Flying Wild Hog
When story meets design - the elusive narrative designers and why you need them?
He started his career in the game industry as a humble game journalist, but after 10 years of writing about games, he finally got a chance to actually write them. Now he pursues his career as a Narrative Designer and Writer for 8 years. Currently working as a Narrative Designer/Writer in Flying Wild Hog studio.
He studied History and Cultural Science at Warsaw University, but he never pursued an academic career and became a game journalist instead, polishing his writing and editing skills.
Personally, he is a huge geek writing tabletop RPGs and LARP scenarios in his free time and dabbling in board game design.
He enjoys video games, board games, RPG and LARPs, as well as visual novels and books.

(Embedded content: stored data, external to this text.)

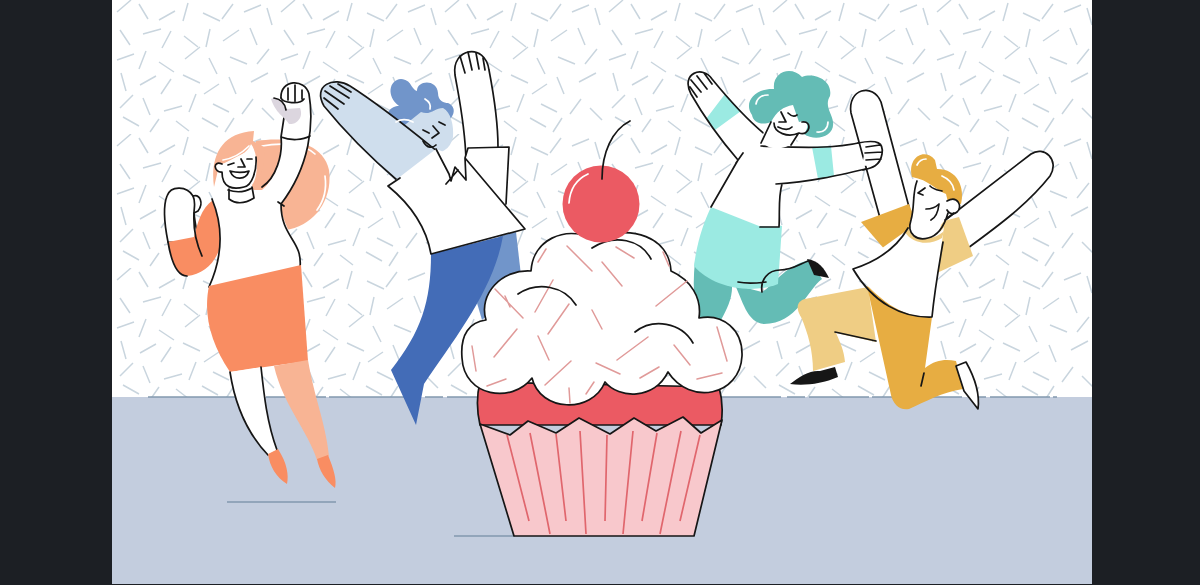
<!DOCTYPE html>
<html lang="en">
<head>
<meta charset="utf-8">
<title>Cupcake celebration</title>
<style>
:root {
  --frame: #1c1f24; --wall: #fff; --floor: #c3cdde; --horizon: #8299ae; --confetti: #c9d5de; --ink: #161616;
  --orange: #f98d62; --peach: #f8b494;
  --blue: #436cb7; --blue-mid: #7195ca; --blue-pale: #cfdeed;
  --teal: #64bcb5; --mint: #9beae2;
  --gold: #e7ad42; --sand: #efcd84;
  --cherry: #eb5a63; --pink: #f8c8cc; --sprinkle: #e09a99; --pleat: #e0666d;
}
html, body { margin: 0; height: 100%; overflow: hidden; background: var(--frame); }
svg { display: block; width: 1200px; height: 585px; }
.line { fill: none; stroke: var(--ink); stroke-width: 1.7; stroke-linecap: round; stroke-linejoin: round; }
.white { fill: var(--wall); }
.outlined { stroke: var(--ink); stroke-width: 1.7; stroke-linejoin: round; stroke-linecap: round; }
.shine { fill: none; stroke: #fff; stroke-width: 1.7; stroke-linecap: round; }
.orange { fill: var(--orange); } .peach { fill: var(--peach); }
.blue { fill: var(--blue); } .blue-mid { fill: var(--blue-mid); } .blue-pale { fill: var(--blue-pale); }
.teal { fill: var(--teal); } .mint { fill: var(--mint); }
.gold { fill: var(--gold); } .sand { fill: var(--sand); }
.cherry { fill: var(--cherry); } .pink { fill: var(--pink); } .ink { fill: var(--ink); }
.ground { fill: none; stroke: var(--horizon); stroke-width: 1.5; }
.confetti { fill: none; stroke: var(--confetti); stroke-width: 1.5; }
.sprinkles { fill: none; stroke: var(--sprinkle); stroke-width: 1.5; stroke-linecap: round; }
.pleats { fill: none; stroke: var(--pleat); stroke-width: 1.7; }
</style>
</head>
<body>
<svg viewBox="0 0 1200 585" role="img" aria-label="Four people jump for joy around a giant cupcake with a cherry on top">
  <defs>
    <pattern id="confetti" x="112" y="0" width="164" height="134" patternUnits="userSpaceOnUse">
      <path class="confetti" d="M5 12l14-12M27 4l9 15M47 20l16-9M76 3l-5 18M91 13l17 8M121 4l-11 15M132 12l17-7M155 8l5 17M8 30l10 15M31 34l18-5M59 31l-9 17M72 36l14 11M98 29l-4 18M111 41l16-11M138 28l7 17M5 60l17-6M34 51l-7 18M47 62l15 10M73 59l15-12M97 58l8 16M118 57l17 7M157 49l-12 15M9 73l5 18M28 85l16-9M59 79l-10 15M71 75l17 8M107 84l-15 10M117 77l7 17M139 82l17-9M8 108l13-13M31 98l7 17M52 111l18-5M84 94l-7 18M101 104l16 8M141 99l-11 15M150 108l12 12M11 117l16 9M47 119l-9 13M64 121l13 10M90 118l16 9M122 118l-9 14"/>
    </pattern>
  </defs>

  <g id="room">
    <rect fill="var(--frame)" width="1200" height="585"/>
    <rect class="white" x="112" width="980" height="398"/>
    <rect fill="url(#confetti)" x="112" width="980" height="397"/>
    <rect fill="var(--floor)" x="112" y="397" width="980" height="187"/>
    <path class="ground" d="M148 397H1057" stroke-dasharray="90 6 18 4 60 3"/>
    <path class="ground" d="M227 502H336M454 536H515"/>
  </g>

  <g id="orange-dancer">
    <path class="peach" d="M256 141C285 137 322 140 329 170C333 200 314 226 285 230L250 185Z"/>
    <path class="shine" d="M262 146C282 142 305 144 315 154M325 176C327 190 323 202 317 210"/>
    <path class="white outlined" d="M168 242C164 222 163 206 167 196C171 185 187 186 193 196C200 194 204 203 198 211L194 213C195 224 197 232 199 243Z"/>
    <path class="orange" d="M168 242L194 237C197 225 201 208 213 200L223 236C219 260 206 274 187 276C176 276 171 258 168 242Z"/>
    <path class="line" d="M168 242C171 260 176 276 187 276M193 196C196 202 194 208 194 213C193 230 197 245 202 256"/>
    <path class="white" d="M212 200L232 190H262C276 178 283 155 281 137L285 108L281 94C283 80 305 79 309 94C314 122 311 166 281 204C282 230 303 245 300 268L209 287C222 256 224 230 212 200Z"/>
    <path class="line" d="M212 199C224 228 223 256 209 287M262 187C276 178 283 155 281 137L285 111M281 98C280 79 305 78 309 94C314 124 310 166 281 204C281 238 303 240 300 268M278 202L284 206M281 137C291 141 303 140 310 136"/>
    <path fill="#dcd6df" d="M271 99C278 95 284 103 286 109L300 108C304 118 296 125 289 124C284 116 276 114 271 99Z"/>
    <path class="line" d="M281 98C283 103 300 105 304 99M288 88V100M295 85V101M302 90V99M274 98C281 99 285 104 286 110"/>
    <path class="peach" d="M214 187C210 158 220 133 254 131L253 141L264 147C266 163 262 174 257 181L244 153L219 166Z"/>
    <path class="white" d="M222 164C237 160 249 151 251 144C258 153 259 176 252 185L253 200C245 204 235 203 229 198V188C222 185 222 176 222 172C213 172 214 162 222 164Z"/>
    <path class="line" d="M222 164C212 160 214 173 222 172C222 188 233 190 244 187C252 186 257 170 256 157M229 189V199C237 205 246 203 254 198L252 187M228 190C237 193 245 192 252 188M241 159L245 167L238 167M230 171C237 173 243 173 249 171C246 180 234 181 230 171M228 165l6-2M247 159l5 0"/>
    <path class="shine" d="M223 160C235 158 243 152 249 146"/>
    <path class="orange" d="M209 286L301 265L308 361L230 372C211 344 203 315 209 286Z"/>
    <path class="white" d="M230 372C235 405 248 434 268 455L277 450C267 423 264 395 261 367Z"/>
    <path class="line" d="M230 372C235 405 248 434 268 455M261 367C264 395 267 423 277 450"/>
    <path class="peach" d="M274 366L308 360C314 397 326 424 329 456L317 460C308 431 283 405 274 366Z"/>
    <path class="orange" d="M268 454L278 449C287 463 289 475 287 484C276 477 270 467 268 454ZM317 459L328 455C334 470 337 480 335 488C325 480 319 470 317 459Z"/>
  </g>

  <g id="blue-dancer">
    <path class="blue-mid" d="M500 236L516 232L522 284L482 320L477 303Z"/>
    <path class="blue" d="M431 254L503 236C494 289 455 338 424 384L416 425L391 370C421 332 431 302 431 254Z"/>
    <path class="white outlined" d="M466 160C465 125 459 98 455 75C451 48 485 42 489 70C494 96 498 120 498 147V160Z"/>
    <path class="line" d="M460 56L465 73M468 52L472 70M476 53L479 69M483 58L485 70"/>
    <path class="blue-mid" d="M388 124C384 113 391 106 399 106C386 96 389 80 401 79C412 80 410 88 417 91C417 80 437 79 438 93C438 101 444 103 448 103C457 107 454 116 449 120L420 139C408 133 394 128 388 124Z"/>
    <path class="blue-pale" d="M401 128L421 112C430 116 435 108 443 108C451 112 454 126 453 137C450 153 433 157 420 153Z"/>
    <path class="blue-pale" d="M321 99C318 82 334 78 347 85C380 105 412 130 438 152L400 185C370 157 339 128 321 99Z"/>
    <path class="line" d="M398 181C370 157 345 132 324 106C312 85 334 76 350 86C383 107 412 131 438 152M325 91L344 104M330 86L349 98M324 98L338 109M338 84L351 92"/>
    <path class="white" d="M388 186L436 149L465 160L468 148L509 147L506 204L525 229L431 254C426 226 410 204 388 186Z"/>
    <path class="line" d="M400 178L388 186C410 204 426 226 431 254L525 229L465 158L468 148L509 147L506 204M436 149L449 174L451 181L455 167L466 180L465 158M446 184L458 170"/>
    <path class="line" d="M433 126L439 133L432 138M423 141C427 149 433 148 436 145M423 130l6 3M439 122l6 3"/>
    <path class="shine" d="M396 122C401 119 407 119 413 122M425 99C430 102 431 105 430 109"/>
  </g>

  <g id="teal-dancer">
    <path class="teal" d="M695 261L732 283C733 298 727 309 721 320H698C693 300 693 280 695 261ZM735 285L762 292C774 285 783 267 809 260L822 279C807 290 797 324 764 324C747 323 742 299 735 285Z"/>
    <path class="ink" d="M807 259C818 260 825 269 829 278L814 275Z"/>
    <path class="mint" d="M711 207L782 226L778 284C750 295 712 287 694 266C697 241 704 222 711 207Z"/>
    <path class="line" d="M738 282C748 284 758 283 766 282M762 292C760 280 768 270 780 270C792 270 798 265 808 261"/>
    <path class="white" d="M688 89C684 72 703 68 712 79L767 136L826 147L867 141C886 141 886 164 870 168L781 185L780 227L759 226L711 207L738 160C722 142 701 116 688 89Z"/>
    <path class="mint" d="M725 94L741 111L715 130L706 119ZM812 147L831 146L834 176L818 179Z"/>
    <path class="line" d="M738 160C719 138 703 115 691 94C680 73 703 65 712 79C730 101 747 120 767 136M738 160L711 207M743 153L736 163M761 146C790 147 830 150 863 142C888 138 888 164 870 168C840 175 811 182 776 184M782 184C778 198 780 212 779 227M691 80L701 92M697 76L707 89M704 73L712 84M690 87L697 97M866 147L880 145M865 153L882 152M866 160L881 159M760 227H779"/>
    <path class="white" d="M770 112L761 141C770 153 791 149 798 138L806 131L800 105Z"/>
    <path class="teal" d="M752 115C743 102 755 88 774 89C772 72 791 65 802 77C815 72 833 81 830 96C824 106 832 113 833 122C835 137 815 142 804 134C811 124 806 119 799 122L793 105C783 107 777 111 771 122C761 126 753 122 752 115Z"/>
    <path class="line" d="M771 122L761 143M774 123C774 133 788 138 799 133C810 137 813 120 802 122M798 134L791 145M781 112L786 122L779 122M778 127C784 130 789 130 792 127M788 113C791 116 794 117 797 115"/>
    <path class="shine" d="M756 104C757 98 762 95 768 95M817 132C824 133 828 128 828 122"/>
  </g>

  <g id="gold-dancer">
    <path class="white outlined" d="M880 218L851 113C847 89 873 82 881 102L909 207Z"/>
    <path class="white" d="M880 149L866 144L862 166L878 165C884 161 884 154 880 149Z"/>
    <path class="line" d="M858 143C878 139 884 143 882 154C880 166 872 168 863 170M866 147L880 145M865 153L882 152M866 160L881 159"/>
    <path class="white outlined" d="M944 221L1031 154C1044 145 1060 160 1050 176C1028 204 998 226 968 248Z"/>
    <path class="gold" d="M861 222L909 204L916 222L886 251Z"/>
    <path class="sand" d="M940 222L959 217L973 256L937 273Z"/>
    <path class="sand" d="M868 287L805 299C795 302 797 310 801 317C808 333 813 351 813 371L845 362C844 350 840 342 836 333L876 342Z"/>
    <path class="ink" d="M790 384C800 376 810 370 820 371L835 367L838 377C822 384 804 386 790 384Z"/>
    <path class="gold" d="M867 286L932 317L925 368C936 359 947 359 956 361L963 389C942 392 925 402 909 409C900 411 893 404 891 395Z"/>
    <path class="white outlined" d="M956 366L966 362C975 378 980 394 978 409L964 391Z"/>
    <path class="line" d="M835 332L876 341M924 373L921 386"/>
    <path class="white" d="M853 269L910 228C920 241 935 240 944 227L932 317C902 318 879 301 853 269Z"/>
    <path class="sand" d="M910 228C915 240 932 242 944 231L942 238C930 246 912 244 905 232Z"/>
    <path class="line" d="M908 228C896 249 878 261 853 269C873 303 902 318 932 317C935 287 939 266 943 242"/>
    <path class="white" d="M919 180C911 199 914 216 909 229C916 244 939 241 941 225L950 213L952 195Z"/>
    <path class="gold" d="M912 177C907 158 924 147 935 160L937 169C958 169 965 188 961 204L948 202L946 194C936 190 929 180 912 177Z"/>
    <path class="white outlined" d="M947 201C958 195 963 207 957 212C952 216 948 212 947 210"/>
    <path class="line" d="M917 181C912 194 915 206 911 220C906 235 918 241 928 238C937 236 944 227 948 213M925 188L918 193L923 195M926 209C929 209 935 208 939 204C938 213 935 218 931 220M930 186C934 190 938 190 942 191M945 220L954 213"/>
    <path class="shine" d="M917 165C919 161 923 159 926 159M942 176C949 179 953 184 954 190"/>
  </g>

  <g id="cupcake">
    <path class="cherry outlined" d="M480 382C476 398 477 412 480 425H721C723 412 723 401 719 387Z"/>
    <path class="pink outlined" d="M480 424L510 435L528 421L556 433L579 418L610 434L634 418L656 431L683 417L701 433L722 420L694 536H514Z"/>
    <path class="pleats" d="M507 435L529 521M530 433L550 534M556 434L566 521M580 431L586 534M607 435L605 521M633 431L623 534M657 433L642 521M681 431L660 534M700 435L680 521"/>
    <path class="white outlined" d="M532 378C512 404 464 397 462 358C460 334 470 322 486 320C478 294 502 269 531 271C533 240 564 225 594 239C632 224 669 237 671 271C691 280 702 298 699 318C723 313 743 330 742 356C740 396 690 406 668 372C654 400 619 399 605 382C592 414 540 412 532 378Z"/>
    <path class="sprinkles" d="M567 246L592 271M546 249L538 262M602 262L622 286M616 247L634 258M663 252L669 266M495 289L523 318M553 280L535 312M656 306L687 281M569 304L548 334M592 310L602 329M517 329L494 357M538 336L549 360M648 337L617 360M571 361L545 385M569 388L570 403M596 363L620 374M640 378L659 367M674 345L690 365M697 379L722 373M717 327L727 361M472 346L476 371M487 386L506 379M505 296L510 307M594 382L586 394"/>
    <path class="line" d="M518 294C538 281 564 286 576 305M592 248C615 233 641 240 651 259M635 332C653 318 681 322 693 343"/>
    <circle class="cherry" cx="601" cy="204" r="38.5"/>
    <path class="shine" d="M569 203C570 189 577 179 588 174"/>
    <path class="line" d="M602 179C602 153 612 130 630 121"/>
  </g>
</svg>
</body>
</html>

In his free time he travels an embarks on trekking trips.
In times past ‘writers’ were brought in near the end of the game to deliver dialogue and provide in-game text. The story was a bit of a complementary part. A final flourish.
Now, this is changing. Narrative Designers are involved at the beginning of the process to ensure that Story and Gameplay come abreast from the premise to production.
Considering the movies, a viewer can sit down and be visually taken through a set storyline, but their experience will mostly always be the same. In video games, players interact with a narrative on a completely different level. Players become the story. Their actions and their decisions shape the way the story is provided, making none of the first experience while playing, identical to another.
In our speech, we will propose a thesis that a narrative is an integral part of the game design and a valid element of the entire game development process. We will provide an in-depth analysis refuting the pervasive belief that the narrative aspect of a game lies entirely within the hands of a writer. Consequently, we will explain the difference between the scope of responsibilities those two positions – writer and narrative designer – are assigned to, when creating a consistent narrative layer of a game.
A narrative designer must think in action, first and foremost. Our goal is to prove that “narrative designers work with Story so that Play has Meaning”. (Edwin McRae)